··· Extracted information ···

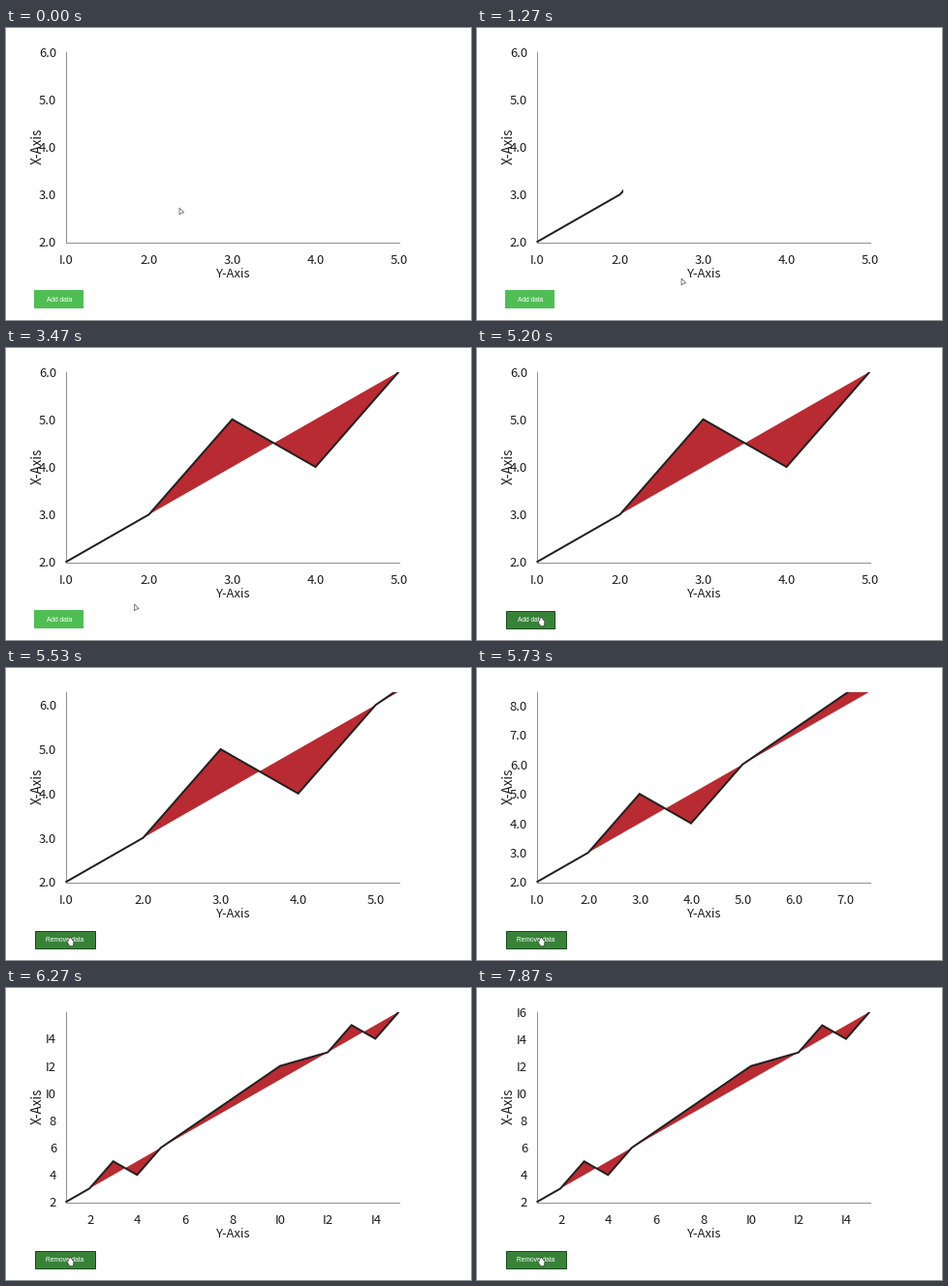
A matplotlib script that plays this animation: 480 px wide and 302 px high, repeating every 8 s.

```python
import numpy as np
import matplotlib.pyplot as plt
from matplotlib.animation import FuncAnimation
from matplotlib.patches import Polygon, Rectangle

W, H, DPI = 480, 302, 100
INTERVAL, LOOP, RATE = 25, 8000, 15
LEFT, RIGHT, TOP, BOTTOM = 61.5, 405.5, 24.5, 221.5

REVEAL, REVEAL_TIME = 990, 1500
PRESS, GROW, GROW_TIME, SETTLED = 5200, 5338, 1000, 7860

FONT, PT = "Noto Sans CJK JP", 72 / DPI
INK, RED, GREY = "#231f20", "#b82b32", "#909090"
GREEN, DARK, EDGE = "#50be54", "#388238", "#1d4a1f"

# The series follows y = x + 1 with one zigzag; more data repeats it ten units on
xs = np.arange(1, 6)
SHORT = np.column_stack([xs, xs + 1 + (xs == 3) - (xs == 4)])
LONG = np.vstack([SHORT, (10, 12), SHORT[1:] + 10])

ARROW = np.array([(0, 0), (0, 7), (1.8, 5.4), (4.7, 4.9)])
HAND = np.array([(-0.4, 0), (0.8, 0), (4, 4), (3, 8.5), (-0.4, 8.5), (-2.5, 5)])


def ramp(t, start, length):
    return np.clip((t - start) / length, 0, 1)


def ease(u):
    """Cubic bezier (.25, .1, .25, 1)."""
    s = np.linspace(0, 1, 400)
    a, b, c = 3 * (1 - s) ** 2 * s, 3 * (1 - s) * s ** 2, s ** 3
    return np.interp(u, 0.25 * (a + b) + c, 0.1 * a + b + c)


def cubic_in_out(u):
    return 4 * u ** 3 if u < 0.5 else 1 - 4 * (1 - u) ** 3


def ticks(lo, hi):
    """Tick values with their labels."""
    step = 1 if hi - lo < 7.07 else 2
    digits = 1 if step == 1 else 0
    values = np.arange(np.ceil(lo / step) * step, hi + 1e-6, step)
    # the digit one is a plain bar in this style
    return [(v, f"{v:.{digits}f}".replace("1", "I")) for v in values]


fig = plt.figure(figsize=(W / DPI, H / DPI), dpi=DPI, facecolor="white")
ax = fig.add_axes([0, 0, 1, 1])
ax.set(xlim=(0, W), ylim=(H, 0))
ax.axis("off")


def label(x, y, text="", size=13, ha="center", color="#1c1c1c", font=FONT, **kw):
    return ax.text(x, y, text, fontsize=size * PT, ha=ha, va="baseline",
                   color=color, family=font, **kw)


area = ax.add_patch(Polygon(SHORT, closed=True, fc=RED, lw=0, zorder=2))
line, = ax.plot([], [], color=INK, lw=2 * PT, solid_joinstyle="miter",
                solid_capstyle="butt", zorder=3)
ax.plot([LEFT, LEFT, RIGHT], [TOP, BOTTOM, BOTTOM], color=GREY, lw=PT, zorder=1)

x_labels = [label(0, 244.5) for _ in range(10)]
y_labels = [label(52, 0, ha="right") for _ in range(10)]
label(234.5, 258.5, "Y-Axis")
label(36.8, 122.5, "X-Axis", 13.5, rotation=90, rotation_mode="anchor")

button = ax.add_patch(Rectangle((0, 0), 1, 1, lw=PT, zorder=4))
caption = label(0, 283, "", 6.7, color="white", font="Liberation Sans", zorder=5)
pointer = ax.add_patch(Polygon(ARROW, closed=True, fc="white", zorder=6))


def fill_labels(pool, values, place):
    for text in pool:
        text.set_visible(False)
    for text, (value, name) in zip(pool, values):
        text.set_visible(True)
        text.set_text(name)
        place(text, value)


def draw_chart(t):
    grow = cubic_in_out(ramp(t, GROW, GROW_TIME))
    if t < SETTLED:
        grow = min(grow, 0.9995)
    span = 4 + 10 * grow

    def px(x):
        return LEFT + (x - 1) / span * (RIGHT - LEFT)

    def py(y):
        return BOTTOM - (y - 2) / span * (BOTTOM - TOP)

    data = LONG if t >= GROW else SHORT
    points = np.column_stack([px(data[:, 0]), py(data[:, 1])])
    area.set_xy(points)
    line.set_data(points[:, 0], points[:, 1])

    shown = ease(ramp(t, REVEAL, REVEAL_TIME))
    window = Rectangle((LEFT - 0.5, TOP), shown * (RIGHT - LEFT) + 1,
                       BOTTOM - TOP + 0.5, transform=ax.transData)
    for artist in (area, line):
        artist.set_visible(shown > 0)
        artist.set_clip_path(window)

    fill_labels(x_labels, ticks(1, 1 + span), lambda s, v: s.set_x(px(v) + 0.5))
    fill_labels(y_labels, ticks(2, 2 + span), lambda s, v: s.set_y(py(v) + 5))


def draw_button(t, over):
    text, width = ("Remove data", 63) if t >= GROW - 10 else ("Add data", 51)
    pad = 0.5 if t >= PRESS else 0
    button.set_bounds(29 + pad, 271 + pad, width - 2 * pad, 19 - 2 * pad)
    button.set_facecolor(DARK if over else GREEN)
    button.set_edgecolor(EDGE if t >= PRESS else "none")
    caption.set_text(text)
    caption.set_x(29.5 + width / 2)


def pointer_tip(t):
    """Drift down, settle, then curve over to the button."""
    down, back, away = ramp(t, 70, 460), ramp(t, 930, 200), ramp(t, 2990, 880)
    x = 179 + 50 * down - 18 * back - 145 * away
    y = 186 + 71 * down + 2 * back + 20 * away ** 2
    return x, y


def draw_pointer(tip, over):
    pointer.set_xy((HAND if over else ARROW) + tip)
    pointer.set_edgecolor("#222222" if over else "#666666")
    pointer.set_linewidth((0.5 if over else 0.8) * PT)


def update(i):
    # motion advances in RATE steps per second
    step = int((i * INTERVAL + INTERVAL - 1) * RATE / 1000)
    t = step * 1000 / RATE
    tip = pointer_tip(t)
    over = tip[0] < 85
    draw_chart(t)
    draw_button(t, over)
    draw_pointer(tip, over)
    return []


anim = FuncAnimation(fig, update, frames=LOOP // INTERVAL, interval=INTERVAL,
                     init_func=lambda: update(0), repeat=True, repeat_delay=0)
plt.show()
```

···

> _Exercise aim_
Please write out every line of the listing above exactly, and leave the images behind.

> _Task answer_
A matplotlib script that plays this animation: 480 px wide and 302 px high, repeating every 8 s.

```python
import numpy as np
import matplotlib.pyplot as plt
from matplotlib.animation import FuncAnimation
from matplotlib.patches import Polygon, Rectangle

W, H, DPI = 480, 302, 100
INTERVAL, LOOP, RATE = 25, 8000, 15
LEFT, RIGHT, TOP, BOTTOM = 61.5, 405.5, 24.5, 221.5

REVEAL, REVEAL_TIME = 990, 1500
PRESS, GROW, GROW_TIME, SETTLED = 5200, 5338, 1000, 7860

FONT, PT = "Noto Sans CJK JP", 72 / DPI
INK, RED, GREY = "#231f20", "#b82b32", "#909090"
GREEN, DARK, EDGE = "#50be54", "#388238", "#1d4a1f"

# The series follows y = x + 1 with one zigzag; more data repeats it ten units on
xs = np.arange(1, 6)
SHORT = np.column_stack([xs, xs + 1 + (xs == 3) - (xs == 4)])
LONG = np.vstack([SHORT, (10, 12), SHORT[1:] + 10])

ARROW = np.array([(0, 0), (0, 7), (1.8, 5.4), (4.7, 4.9)])
HAND = np.array([(-0.4, 0), (0.8, 0), (4, 4), (3, 8.5), (-0.4, 8.5), (-2.5, 5)])


def ramp(t, start, length):
    return np.clip((t - start) / length, 0, 1)


def ease(u):
    """Cubic bezier (.25, .1, .25, 1)."""
    s = np.linspace(0, 1, 400)
    a, b, c = 3 * (1 - s) ** 2 * s, 3 * (1 - s) * s ** 2, s ** 3
    return np.interp(u, 0.25 * (a + b) + c, 0.1 * a + b + c)


def cubic_in_out(u):
    return 4 * u ** 3 if u < 0.5 else 1 - 4 * (1 - u) ** 3


def ticks(lo, hi):
    """Tick values with their labels."""
    step = 1 if hi - lo < 7.07 else 2
    digits = 1 if step == 1 else 0
    values = np.arange(np.ceil(lo / step) * step, hi + 1e-6, step)
    # the digit one is a plain bar in this style
    return [(v, f"{v:.{digits}f}".replace("1", "I")) for v in values]


fig = plt.figure(figsize=(W / DPI, H / DPI), dpi=DPI, facecolor="white")
ax = fig.add_axes([0, 0, 1, 1])
ax.set(xlim=(0, W), ylim=(H, 0))
ax.axis("off")


def label(x, y, text="", size=13, ha="center", color="#1c1c1c", font=FONT, **kw):
    return ax.text(x, y, text, fontsize=size * PT, ha=ha, va="baseline",
                   color=color, family=font, **kw)


area = ax.add_patch(Polygon(SHORT, closed=True, fc=RED, lw=0, zorder=2))
line, = ax.plot([], [], color=INK, lw=2 * PT, solid_joinstyle="miter",
                solid_capstyle="butt", zorder=3)
ax.plot([LEFT, LEFT, RIGHT], [TOP, BOTTOM, BOTTOM], color=GREY, lw=PT, zorder=1)

x_labels = [label(0, 244.5) for _ in range(10)]
y_labels = [label(52, 0, ha="right") for _ in range(10)]
label(234.5, 258.5, "Y-Axis")
label(36.8, 122.5, "X-Axis", 13.5, rotation=90, rotation_mode="anchor")

button = ax.add_patch(Rectangle((0, 0), 1, 1, lw=PT, zorder=4))
caption = label(0, 283, "", 6.7, color="white", font="Liberation Sans", zorder=5)
pointer = ax.add_patch(Polygon(ARROW, closed=True, fc="white", zorder=6))


def fill_labels(pool, values, place):
    for text in pool:
        text.set_visible(False)
    for text, (value, name) in zip(pool, values):
        text.set_visible(True)
        text.set_text(name)
        place(text, value)


def draw_chart(t):
    grow = cubic_in_out(ramp(t, GROW, GROW_TIME))
    if t < SETTLED:
        grow = min(grow, 0.9995)
    span = 4 + 10 * grow

    def px(x):
        return LEFT + (x - 1) / span * (RIGHT - LEFT)

    def py(y):
        return BOTTOM - (y - 2) / span * (BOTTOM - TOP)

    data = LONG if t >= GROW else SHORT
    points = np.column_stack([px(data[:, 0]), py(data[:, 1])])
    area.set_xy(points)
    line.set_data(points[:, 0], points[:, 1])

    shown = ease(ramp(t, REVEAL, REVEAL_TIME))
    window = Rectangle((LEFT - 0.5, TOP), shown * (RIGHT - LEFT) + 1,
                       BOTTOM - TOP + 0.5, transform=ax.transData)
    for artist in (area, line):
        artist.set_visible(shown > 0)
        artist.set_clip_path(window)

    fill_labels(x_labels, ticks(1, 1 + span), lambda s, v: s.set_x(px(v) + 0.5))
    fill_labels(y_labels, ticks(2, 2 + span), lambda s, v: s.set_y(py(v) + 5))


def draw_button(t, over):
    text, width = ("Remove data", 63) if t >= GROW - 10 else ("Add data", 51)
    pad = 0.5 if t >= PRESS else 0
    button.set_bounds(29 + pad, 271 + pad, width - 2 * pad, 19 - 2 * pad)
    button.set_facecolor(DARK if over else GREEN)
    button.set_edgecolor(EDGE if t >= PRESS else "none")
    caption.set_text(text)
    caption.set_x(29.5 + width / 2)


def pointer_tip(t):
    """Drift down, settle, then curve over to the button."""
    down, back, away = ramp(t, 70, 460), ramp(t, 930, 200), ramp(t, 2990, 880)
    x = 179 + 50 * down - 18 * back - 145 * away
    y = 186 + 71 * down + 2 * back + 20 * away ** 2
    return x, y


def draw_pointer(tip, over):
    pointer.set_xy((HAND if over else ARROW) + tip)
    pointer.set_edgecolor("#222222" if over else "#666666")
    pointer.set_linewidth((0.5 if over else 0.8) * PT)


def update(i):
    # motion advances in RATE steps per second
    step = int((i * INTERVAL + INTERVAL - 1) * RATE / 1000)
    t = step * 1000 / RATE
    tip = pointer_tip(t)
    over = tip[0] < 85
    draw_chart(t)
    draw_button(t, over)
    draw_pointer(tip, over)
    return []


anim = FuncAnimation(fig, update, frames=LOOP // INTERVAL, interval=INTERVAL,
                     init_func=lambda: update(0), repeat=True, repeat_delay=0)
plt.show()
```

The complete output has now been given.